Source information:
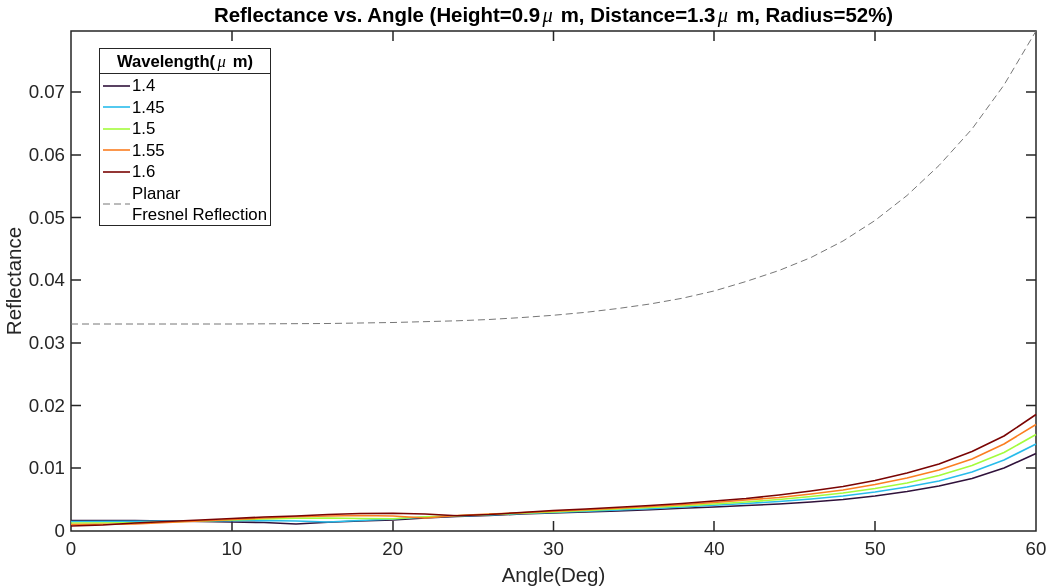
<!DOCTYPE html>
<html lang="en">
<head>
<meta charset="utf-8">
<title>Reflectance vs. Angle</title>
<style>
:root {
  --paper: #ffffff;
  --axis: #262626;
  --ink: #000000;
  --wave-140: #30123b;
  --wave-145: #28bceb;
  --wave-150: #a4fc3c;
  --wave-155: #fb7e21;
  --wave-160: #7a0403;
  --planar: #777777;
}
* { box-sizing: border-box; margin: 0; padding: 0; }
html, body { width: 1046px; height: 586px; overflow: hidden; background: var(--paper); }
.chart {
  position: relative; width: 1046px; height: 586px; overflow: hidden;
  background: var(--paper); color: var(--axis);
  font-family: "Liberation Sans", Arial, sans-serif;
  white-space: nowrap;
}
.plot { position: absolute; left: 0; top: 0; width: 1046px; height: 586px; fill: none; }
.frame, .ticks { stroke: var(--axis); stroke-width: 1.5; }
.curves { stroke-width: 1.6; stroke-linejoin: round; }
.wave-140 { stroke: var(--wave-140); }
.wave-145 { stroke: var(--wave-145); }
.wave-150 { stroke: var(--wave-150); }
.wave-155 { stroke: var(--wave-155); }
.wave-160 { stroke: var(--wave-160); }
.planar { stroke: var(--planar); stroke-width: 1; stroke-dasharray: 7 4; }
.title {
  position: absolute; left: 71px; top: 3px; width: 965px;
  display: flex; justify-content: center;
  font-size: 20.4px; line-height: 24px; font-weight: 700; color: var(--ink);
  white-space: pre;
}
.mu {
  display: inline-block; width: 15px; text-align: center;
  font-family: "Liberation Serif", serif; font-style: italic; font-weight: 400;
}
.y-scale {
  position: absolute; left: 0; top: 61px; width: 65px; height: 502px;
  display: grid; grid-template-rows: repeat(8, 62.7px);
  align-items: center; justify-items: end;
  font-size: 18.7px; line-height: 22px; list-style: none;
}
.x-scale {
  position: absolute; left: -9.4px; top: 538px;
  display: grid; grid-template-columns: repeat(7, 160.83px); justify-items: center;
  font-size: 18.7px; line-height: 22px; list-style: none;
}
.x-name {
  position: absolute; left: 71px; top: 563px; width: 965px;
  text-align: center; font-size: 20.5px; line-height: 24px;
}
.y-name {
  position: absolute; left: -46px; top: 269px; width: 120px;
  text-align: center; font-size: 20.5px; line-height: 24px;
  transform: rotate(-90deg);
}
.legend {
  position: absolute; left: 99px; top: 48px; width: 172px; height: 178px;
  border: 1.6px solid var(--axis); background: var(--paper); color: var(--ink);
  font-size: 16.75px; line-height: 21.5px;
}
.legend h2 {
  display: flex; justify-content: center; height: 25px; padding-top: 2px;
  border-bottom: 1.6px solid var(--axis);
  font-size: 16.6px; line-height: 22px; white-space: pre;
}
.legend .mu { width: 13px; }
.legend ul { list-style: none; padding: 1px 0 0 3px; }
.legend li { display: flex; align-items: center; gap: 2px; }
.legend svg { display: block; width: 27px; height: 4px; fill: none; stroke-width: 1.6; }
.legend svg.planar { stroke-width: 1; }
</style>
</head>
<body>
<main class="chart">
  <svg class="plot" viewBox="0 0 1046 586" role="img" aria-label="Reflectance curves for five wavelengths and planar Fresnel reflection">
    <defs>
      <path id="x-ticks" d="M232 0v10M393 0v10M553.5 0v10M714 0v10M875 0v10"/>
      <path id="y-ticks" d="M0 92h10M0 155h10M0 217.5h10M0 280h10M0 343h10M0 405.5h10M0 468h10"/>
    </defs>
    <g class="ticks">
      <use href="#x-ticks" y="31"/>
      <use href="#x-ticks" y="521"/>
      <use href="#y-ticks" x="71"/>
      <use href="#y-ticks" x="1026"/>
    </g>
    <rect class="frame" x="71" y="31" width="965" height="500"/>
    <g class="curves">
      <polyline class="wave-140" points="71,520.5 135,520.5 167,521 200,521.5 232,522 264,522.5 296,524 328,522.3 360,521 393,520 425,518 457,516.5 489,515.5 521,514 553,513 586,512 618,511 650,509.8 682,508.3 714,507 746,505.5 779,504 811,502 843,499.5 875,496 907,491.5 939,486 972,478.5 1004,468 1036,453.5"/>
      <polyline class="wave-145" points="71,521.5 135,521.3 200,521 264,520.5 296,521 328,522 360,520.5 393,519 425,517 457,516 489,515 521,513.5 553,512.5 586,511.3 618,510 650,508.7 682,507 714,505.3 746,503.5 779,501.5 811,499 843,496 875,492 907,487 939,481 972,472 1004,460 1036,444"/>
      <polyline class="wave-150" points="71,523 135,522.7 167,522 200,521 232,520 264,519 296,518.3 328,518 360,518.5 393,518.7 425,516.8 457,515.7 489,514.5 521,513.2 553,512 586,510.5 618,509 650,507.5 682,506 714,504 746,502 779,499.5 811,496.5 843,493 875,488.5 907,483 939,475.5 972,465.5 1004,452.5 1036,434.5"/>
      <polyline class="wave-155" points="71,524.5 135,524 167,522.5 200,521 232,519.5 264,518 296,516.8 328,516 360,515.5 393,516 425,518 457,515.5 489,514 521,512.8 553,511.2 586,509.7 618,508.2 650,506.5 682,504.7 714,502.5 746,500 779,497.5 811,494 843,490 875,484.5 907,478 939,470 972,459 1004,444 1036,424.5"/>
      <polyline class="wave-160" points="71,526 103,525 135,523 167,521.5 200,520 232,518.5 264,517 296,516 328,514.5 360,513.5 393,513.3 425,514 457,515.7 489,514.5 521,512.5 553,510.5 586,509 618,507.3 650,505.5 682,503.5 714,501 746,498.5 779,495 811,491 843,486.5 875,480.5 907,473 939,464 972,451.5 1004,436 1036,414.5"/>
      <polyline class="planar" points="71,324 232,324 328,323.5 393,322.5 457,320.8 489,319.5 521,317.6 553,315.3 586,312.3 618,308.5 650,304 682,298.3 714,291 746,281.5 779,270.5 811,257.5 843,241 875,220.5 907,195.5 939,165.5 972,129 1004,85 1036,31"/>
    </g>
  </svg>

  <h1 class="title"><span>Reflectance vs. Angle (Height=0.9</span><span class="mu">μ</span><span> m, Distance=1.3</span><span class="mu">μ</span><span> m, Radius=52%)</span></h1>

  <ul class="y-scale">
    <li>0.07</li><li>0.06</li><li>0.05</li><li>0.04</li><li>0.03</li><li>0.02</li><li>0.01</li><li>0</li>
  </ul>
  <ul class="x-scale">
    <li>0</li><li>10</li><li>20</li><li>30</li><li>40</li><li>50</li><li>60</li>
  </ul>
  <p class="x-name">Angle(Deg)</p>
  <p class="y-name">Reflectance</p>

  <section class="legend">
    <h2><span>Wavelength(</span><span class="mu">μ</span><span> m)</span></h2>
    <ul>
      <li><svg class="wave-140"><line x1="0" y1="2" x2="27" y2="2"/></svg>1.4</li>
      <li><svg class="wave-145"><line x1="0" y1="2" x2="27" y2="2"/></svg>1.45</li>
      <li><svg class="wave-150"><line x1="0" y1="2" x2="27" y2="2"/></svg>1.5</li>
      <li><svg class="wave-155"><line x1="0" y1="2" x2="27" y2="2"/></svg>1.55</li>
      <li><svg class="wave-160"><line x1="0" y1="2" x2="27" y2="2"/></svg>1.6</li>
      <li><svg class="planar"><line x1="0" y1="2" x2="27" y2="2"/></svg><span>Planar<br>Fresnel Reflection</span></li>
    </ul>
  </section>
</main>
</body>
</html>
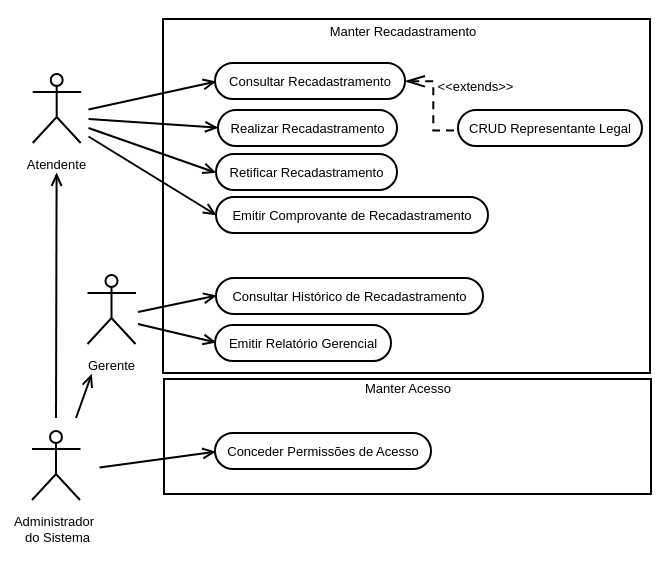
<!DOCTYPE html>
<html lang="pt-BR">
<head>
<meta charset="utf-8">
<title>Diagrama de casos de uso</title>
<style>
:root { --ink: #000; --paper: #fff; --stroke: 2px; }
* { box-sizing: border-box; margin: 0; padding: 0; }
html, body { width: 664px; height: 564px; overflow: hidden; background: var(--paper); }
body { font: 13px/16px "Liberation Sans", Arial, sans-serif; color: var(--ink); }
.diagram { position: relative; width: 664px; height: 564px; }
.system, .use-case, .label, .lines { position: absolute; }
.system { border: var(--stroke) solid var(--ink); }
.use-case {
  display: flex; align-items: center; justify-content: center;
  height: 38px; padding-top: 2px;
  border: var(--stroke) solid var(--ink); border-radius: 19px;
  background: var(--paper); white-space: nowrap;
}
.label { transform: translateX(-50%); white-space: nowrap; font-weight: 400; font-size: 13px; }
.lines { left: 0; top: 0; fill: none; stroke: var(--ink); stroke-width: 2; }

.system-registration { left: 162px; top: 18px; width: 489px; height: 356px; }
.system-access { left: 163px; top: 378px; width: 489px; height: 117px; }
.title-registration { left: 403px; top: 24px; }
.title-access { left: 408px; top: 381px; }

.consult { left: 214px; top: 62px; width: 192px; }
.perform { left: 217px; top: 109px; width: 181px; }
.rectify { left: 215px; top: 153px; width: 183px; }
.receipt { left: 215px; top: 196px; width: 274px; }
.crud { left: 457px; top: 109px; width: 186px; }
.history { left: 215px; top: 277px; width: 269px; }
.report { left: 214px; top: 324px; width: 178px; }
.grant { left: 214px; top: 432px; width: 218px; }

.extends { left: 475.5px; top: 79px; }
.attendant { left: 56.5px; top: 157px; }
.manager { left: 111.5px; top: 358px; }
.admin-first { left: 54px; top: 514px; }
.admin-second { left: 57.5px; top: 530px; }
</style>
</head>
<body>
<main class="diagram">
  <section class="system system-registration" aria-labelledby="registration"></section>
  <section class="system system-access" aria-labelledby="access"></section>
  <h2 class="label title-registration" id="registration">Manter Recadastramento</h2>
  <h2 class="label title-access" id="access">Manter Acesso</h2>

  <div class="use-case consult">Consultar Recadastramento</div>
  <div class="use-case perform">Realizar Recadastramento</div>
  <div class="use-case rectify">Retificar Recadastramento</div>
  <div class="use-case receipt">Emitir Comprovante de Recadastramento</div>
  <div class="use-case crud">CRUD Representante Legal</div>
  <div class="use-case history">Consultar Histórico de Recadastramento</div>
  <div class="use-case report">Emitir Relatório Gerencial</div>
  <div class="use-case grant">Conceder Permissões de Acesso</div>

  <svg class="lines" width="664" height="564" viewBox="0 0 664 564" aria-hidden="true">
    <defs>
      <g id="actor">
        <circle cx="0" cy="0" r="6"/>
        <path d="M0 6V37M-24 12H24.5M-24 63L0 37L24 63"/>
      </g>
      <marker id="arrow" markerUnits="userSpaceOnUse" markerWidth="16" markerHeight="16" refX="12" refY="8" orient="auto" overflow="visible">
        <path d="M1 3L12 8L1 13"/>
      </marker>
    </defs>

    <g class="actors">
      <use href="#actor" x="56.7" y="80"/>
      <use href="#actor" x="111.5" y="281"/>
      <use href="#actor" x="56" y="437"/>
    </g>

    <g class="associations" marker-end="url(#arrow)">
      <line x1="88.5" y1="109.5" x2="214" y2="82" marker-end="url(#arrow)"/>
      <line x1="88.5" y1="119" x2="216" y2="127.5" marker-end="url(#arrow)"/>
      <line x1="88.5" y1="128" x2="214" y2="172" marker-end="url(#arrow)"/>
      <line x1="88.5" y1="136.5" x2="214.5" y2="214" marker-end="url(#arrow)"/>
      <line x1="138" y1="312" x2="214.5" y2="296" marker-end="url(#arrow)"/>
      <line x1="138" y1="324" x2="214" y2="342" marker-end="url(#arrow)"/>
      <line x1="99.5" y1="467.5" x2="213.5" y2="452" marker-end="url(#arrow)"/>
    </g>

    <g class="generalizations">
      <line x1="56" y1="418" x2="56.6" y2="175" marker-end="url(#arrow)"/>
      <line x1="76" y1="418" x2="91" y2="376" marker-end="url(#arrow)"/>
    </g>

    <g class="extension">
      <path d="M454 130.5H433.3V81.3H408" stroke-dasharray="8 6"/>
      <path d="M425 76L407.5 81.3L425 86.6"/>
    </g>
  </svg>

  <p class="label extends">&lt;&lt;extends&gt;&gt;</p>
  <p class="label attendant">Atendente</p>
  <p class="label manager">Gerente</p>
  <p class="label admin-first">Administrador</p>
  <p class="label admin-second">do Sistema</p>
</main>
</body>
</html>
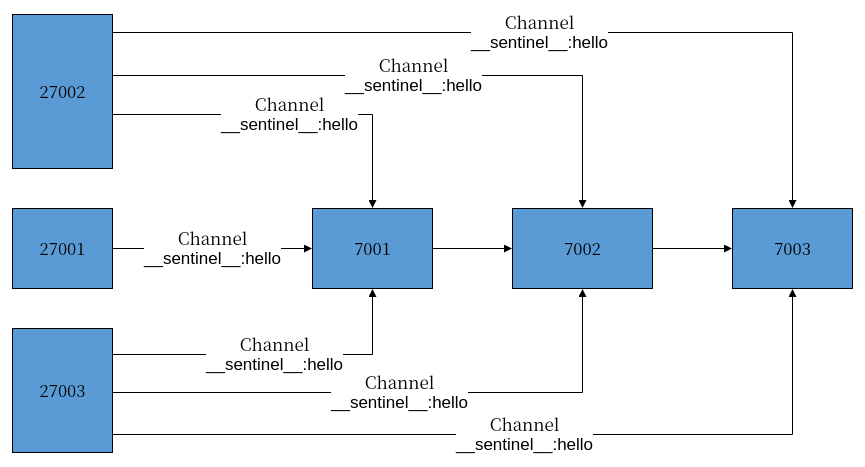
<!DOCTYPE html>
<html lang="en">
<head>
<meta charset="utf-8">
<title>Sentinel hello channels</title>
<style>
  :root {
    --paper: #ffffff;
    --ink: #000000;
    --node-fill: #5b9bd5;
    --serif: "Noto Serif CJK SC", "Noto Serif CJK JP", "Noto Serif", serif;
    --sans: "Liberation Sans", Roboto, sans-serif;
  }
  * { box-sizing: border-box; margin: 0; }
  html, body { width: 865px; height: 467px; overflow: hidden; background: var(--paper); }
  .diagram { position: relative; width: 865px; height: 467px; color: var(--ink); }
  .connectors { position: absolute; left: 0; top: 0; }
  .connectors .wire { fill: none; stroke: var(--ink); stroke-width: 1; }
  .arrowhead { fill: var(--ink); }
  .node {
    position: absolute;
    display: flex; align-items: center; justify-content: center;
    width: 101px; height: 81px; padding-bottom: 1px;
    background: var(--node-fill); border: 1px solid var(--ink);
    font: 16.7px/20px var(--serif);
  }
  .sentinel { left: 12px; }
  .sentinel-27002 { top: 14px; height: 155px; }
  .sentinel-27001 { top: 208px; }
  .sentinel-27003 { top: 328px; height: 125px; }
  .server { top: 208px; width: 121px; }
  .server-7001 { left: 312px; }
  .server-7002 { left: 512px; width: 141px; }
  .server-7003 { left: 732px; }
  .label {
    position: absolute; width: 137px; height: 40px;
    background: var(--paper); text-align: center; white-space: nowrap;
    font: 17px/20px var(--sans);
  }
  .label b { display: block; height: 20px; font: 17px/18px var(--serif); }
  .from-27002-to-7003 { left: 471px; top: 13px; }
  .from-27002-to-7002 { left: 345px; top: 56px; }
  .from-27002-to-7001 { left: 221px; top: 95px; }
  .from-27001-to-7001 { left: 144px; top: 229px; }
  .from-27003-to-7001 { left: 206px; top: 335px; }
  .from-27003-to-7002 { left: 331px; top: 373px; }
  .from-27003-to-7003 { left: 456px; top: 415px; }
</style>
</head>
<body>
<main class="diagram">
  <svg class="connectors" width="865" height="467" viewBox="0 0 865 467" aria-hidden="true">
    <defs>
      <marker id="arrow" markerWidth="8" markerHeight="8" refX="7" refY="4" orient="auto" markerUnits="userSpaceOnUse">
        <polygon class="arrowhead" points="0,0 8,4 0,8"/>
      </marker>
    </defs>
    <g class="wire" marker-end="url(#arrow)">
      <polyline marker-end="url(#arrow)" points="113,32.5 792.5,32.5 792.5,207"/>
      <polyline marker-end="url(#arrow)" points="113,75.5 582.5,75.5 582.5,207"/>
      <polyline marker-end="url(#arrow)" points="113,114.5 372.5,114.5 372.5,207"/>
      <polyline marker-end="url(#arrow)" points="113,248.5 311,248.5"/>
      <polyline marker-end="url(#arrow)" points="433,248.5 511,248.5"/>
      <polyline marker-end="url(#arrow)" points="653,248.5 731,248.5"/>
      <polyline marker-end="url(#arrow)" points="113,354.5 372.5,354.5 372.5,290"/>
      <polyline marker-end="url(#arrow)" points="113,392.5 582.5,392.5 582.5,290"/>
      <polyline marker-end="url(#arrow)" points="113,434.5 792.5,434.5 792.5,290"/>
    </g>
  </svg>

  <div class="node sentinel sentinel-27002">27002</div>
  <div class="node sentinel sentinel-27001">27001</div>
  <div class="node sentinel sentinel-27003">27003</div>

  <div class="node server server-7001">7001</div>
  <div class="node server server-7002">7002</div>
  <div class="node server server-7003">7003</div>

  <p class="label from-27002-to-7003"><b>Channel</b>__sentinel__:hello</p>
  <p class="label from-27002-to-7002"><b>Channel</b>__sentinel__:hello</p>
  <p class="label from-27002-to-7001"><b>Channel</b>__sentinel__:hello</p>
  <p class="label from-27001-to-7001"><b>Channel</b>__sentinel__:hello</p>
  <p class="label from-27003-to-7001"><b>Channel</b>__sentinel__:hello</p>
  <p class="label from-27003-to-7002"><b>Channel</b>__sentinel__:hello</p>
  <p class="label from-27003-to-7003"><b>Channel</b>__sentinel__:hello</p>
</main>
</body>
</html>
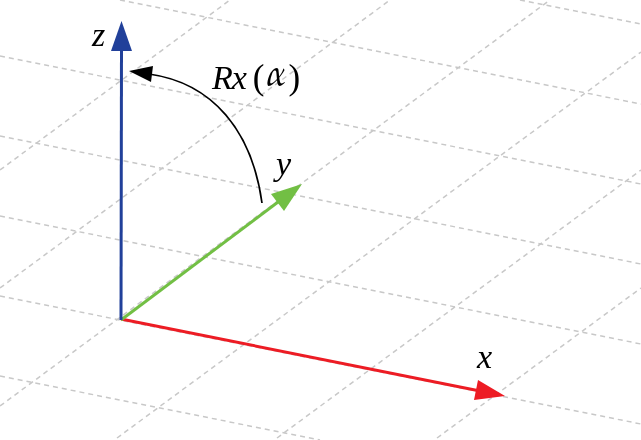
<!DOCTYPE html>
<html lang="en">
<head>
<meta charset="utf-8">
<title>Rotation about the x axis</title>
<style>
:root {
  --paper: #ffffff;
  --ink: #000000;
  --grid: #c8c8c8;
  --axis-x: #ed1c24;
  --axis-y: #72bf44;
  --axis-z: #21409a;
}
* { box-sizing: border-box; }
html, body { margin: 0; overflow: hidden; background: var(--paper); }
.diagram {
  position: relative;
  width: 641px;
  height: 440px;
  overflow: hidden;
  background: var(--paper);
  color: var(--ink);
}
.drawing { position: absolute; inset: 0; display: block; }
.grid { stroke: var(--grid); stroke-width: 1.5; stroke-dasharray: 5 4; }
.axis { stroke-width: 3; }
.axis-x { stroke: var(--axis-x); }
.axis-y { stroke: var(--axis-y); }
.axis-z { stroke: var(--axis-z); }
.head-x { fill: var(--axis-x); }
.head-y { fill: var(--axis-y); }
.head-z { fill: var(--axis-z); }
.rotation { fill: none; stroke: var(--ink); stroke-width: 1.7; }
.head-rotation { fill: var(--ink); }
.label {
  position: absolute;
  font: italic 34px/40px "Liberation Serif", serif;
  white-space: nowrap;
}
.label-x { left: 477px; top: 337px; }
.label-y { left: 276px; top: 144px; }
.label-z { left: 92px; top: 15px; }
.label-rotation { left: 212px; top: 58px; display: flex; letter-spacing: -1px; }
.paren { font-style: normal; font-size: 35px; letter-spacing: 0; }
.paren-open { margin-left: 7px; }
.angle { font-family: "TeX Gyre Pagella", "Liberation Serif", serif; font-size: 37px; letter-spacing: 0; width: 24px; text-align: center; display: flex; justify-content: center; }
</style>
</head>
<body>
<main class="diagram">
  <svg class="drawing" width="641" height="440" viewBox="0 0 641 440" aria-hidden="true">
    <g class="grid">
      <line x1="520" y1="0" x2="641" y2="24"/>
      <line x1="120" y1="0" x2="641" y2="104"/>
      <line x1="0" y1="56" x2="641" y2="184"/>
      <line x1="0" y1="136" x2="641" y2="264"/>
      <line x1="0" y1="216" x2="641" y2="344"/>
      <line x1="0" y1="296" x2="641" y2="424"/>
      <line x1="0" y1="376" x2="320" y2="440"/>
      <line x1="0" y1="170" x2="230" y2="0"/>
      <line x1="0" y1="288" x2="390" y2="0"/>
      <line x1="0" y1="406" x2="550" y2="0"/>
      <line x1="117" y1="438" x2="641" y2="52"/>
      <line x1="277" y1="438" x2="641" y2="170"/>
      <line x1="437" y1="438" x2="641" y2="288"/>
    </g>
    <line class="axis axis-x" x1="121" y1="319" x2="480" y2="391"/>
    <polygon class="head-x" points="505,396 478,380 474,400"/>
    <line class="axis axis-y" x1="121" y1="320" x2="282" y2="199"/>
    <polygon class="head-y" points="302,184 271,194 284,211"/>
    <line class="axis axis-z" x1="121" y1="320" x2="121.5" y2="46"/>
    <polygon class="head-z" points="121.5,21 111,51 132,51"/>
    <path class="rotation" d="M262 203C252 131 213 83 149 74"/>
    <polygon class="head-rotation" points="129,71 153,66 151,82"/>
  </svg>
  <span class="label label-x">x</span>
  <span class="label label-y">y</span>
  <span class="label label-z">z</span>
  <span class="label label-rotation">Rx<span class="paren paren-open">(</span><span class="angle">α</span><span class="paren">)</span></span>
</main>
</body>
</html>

Your task: Identify all lines in the records above with the word "nowrap".

Written answer:
  white-space: nowrap;
  background: var(--paper); white-space: nowrap;
.label { transform: translateX(-50%); white-space: nowrap; font-weight: 400; font-size: 13px; }
    background: var(--paper); text-align: center; white-space: nowrap;
  white-space: nowrap;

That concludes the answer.